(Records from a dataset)
● ● ●

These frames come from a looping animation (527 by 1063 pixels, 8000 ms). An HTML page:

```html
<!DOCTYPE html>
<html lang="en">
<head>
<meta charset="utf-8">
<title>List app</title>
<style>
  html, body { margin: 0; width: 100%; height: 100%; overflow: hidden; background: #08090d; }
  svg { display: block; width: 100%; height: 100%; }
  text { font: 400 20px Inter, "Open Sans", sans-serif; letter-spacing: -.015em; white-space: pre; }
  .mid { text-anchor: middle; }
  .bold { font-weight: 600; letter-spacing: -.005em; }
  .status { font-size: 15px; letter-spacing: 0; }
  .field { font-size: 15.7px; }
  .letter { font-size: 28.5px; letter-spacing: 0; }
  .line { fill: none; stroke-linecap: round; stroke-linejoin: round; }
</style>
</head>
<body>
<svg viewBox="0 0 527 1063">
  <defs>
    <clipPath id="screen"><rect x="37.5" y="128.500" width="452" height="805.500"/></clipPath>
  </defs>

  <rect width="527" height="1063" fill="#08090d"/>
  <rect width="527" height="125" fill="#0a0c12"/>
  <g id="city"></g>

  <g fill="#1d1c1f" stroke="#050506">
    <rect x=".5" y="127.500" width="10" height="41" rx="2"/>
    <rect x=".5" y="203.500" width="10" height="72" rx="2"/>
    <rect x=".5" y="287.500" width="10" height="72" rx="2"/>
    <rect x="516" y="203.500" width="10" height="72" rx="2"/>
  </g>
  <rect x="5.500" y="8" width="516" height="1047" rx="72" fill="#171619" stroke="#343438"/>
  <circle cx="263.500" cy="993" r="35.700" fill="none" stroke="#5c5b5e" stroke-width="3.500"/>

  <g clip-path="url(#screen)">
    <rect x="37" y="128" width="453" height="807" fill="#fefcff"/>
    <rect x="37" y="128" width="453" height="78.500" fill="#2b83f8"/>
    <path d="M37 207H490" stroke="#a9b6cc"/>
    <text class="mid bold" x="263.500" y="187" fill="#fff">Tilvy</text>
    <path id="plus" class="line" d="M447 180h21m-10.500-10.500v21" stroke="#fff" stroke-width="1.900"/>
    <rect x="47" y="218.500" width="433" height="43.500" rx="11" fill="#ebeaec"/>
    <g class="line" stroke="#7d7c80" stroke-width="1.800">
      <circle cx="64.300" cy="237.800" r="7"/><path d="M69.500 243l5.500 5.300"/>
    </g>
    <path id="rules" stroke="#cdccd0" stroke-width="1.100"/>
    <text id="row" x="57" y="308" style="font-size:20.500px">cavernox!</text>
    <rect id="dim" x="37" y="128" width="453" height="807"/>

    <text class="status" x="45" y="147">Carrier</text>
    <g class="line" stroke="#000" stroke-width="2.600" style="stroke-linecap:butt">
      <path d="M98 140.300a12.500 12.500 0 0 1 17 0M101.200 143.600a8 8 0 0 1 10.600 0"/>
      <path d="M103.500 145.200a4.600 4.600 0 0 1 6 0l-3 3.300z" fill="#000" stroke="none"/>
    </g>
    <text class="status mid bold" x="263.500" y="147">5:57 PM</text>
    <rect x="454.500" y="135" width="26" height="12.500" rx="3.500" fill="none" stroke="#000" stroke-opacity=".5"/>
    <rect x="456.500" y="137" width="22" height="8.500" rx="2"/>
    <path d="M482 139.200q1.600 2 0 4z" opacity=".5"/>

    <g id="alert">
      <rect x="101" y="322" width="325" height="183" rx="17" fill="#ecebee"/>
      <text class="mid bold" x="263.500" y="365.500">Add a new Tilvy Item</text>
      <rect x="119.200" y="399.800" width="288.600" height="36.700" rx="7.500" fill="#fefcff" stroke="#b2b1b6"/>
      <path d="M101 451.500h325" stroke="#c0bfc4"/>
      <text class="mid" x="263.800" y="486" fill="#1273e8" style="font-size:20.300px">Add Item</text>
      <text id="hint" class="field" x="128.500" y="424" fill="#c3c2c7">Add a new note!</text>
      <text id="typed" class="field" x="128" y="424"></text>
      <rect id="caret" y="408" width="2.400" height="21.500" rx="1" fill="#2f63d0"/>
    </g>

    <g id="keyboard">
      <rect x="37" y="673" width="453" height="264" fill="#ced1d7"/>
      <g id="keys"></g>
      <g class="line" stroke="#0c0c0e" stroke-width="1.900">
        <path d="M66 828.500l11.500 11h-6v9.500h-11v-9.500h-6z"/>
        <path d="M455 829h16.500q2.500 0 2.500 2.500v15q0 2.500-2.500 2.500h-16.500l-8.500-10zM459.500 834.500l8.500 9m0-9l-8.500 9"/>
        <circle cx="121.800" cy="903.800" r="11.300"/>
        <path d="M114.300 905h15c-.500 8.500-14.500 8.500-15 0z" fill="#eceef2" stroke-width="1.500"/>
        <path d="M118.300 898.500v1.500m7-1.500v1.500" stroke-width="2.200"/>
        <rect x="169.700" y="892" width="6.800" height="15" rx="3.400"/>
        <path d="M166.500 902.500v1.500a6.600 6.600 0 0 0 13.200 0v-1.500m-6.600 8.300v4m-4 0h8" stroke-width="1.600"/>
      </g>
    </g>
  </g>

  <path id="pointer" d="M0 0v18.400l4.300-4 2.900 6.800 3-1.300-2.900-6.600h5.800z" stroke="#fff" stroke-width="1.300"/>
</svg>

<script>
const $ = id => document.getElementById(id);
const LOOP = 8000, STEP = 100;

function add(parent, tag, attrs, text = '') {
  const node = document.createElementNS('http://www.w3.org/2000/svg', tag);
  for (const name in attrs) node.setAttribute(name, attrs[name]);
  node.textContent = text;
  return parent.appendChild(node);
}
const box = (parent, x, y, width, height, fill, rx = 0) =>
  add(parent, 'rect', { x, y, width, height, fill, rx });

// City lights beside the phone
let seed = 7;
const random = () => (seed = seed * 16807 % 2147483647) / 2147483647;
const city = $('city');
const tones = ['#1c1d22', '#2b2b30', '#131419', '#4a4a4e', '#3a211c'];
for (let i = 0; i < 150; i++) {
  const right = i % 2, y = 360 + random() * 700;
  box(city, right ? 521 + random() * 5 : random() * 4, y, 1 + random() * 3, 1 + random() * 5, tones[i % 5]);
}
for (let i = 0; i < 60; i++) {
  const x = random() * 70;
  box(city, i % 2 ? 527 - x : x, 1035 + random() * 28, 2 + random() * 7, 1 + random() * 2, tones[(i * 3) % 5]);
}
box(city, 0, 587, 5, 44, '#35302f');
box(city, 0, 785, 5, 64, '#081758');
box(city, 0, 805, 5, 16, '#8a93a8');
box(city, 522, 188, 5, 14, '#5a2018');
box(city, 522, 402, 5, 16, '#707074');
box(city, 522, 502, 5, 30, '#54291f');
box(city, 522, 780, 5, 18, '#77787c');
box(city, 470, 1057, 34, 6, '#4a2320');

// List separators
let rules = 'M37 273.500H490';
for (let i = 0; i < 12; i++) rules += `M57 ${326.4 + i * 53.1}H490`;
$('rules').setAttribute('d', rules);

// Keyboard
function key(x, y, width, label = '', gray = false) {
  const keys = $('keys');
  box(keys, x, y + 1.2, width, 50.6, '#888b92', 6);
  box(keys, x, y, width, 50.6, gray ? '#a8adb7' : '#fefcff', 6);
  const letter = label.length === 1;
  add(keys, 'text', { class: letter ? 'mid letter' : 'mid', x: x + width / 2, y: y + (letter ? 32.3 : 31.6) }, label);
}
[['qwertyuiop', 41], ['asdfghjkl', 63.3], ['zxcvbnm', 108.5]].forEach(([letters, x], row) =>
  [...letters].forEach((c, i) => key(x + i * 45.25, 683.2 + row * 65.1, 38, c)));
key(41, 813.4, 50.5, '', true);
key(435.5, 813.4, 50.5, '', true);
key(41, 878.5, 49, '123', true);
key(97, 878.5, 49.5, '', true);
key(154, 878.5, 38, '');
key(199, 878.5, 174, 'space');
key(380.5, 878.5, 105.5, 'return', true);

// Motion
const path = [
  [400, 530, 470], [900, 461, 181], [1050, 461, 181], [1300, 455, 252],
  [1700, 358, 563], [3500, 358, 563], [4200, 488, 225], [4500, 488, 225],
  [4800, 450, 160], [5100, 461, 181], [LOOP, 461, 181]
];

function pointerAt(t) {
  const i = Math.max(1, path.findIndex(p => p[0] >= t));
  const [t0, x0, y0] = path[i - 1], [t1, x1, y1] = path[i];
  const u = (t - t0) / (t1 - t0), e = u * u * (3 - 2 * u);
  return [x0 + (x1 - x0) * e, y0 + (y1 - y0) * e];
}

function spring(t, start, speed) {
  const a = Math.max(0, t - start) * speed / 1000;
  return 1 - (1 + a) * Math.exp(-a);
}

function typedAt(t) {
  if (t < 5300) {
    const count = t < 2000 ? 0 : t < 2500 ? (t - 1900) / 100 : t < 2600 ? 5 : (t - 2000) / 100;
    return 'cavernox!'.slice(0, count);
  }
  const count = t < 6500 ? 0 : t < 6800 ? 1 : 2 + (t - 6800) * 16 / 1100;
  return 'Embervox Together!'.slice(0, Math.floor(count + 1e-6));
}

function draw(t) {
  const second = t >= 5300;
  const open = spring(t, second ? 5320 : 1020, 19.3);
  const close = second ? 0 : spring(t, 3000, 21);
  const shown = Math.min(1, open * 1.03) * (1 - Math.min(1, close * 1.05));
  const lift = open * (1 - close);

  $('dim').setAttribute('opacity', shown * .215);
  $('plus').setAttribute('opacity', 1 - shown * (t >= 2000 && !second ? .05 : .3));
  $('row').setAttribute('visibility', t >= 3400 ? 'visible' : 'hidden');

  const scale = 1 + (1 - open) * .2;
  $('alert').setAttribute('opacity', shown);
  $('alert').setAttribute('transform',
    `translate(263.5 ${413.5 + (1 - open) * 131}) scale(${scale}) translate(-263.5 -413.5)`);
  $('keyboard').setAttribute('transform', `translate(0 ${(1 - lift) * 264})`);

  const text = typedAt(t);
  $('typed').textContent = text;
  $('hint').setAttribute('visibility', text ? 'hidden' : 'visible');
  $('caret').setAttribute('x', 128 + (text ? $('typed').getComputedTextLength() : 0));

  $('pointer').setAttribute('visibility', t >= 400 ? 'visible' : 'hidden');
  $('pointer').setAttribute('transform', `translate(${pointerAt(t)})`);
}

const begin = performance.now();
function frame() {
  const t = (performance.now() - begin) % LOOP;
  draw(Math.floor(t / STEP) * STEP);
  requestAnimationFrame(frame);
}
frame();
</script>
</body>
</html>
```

● ● ●

• [TASK OBJECTIVE] Go through the entries above, and wherever a line holds the word "textContent", copy that line.

• [RESPONSE TO THE EXERCISE]
  node.textContent = text;
  $('typed').textContent = text;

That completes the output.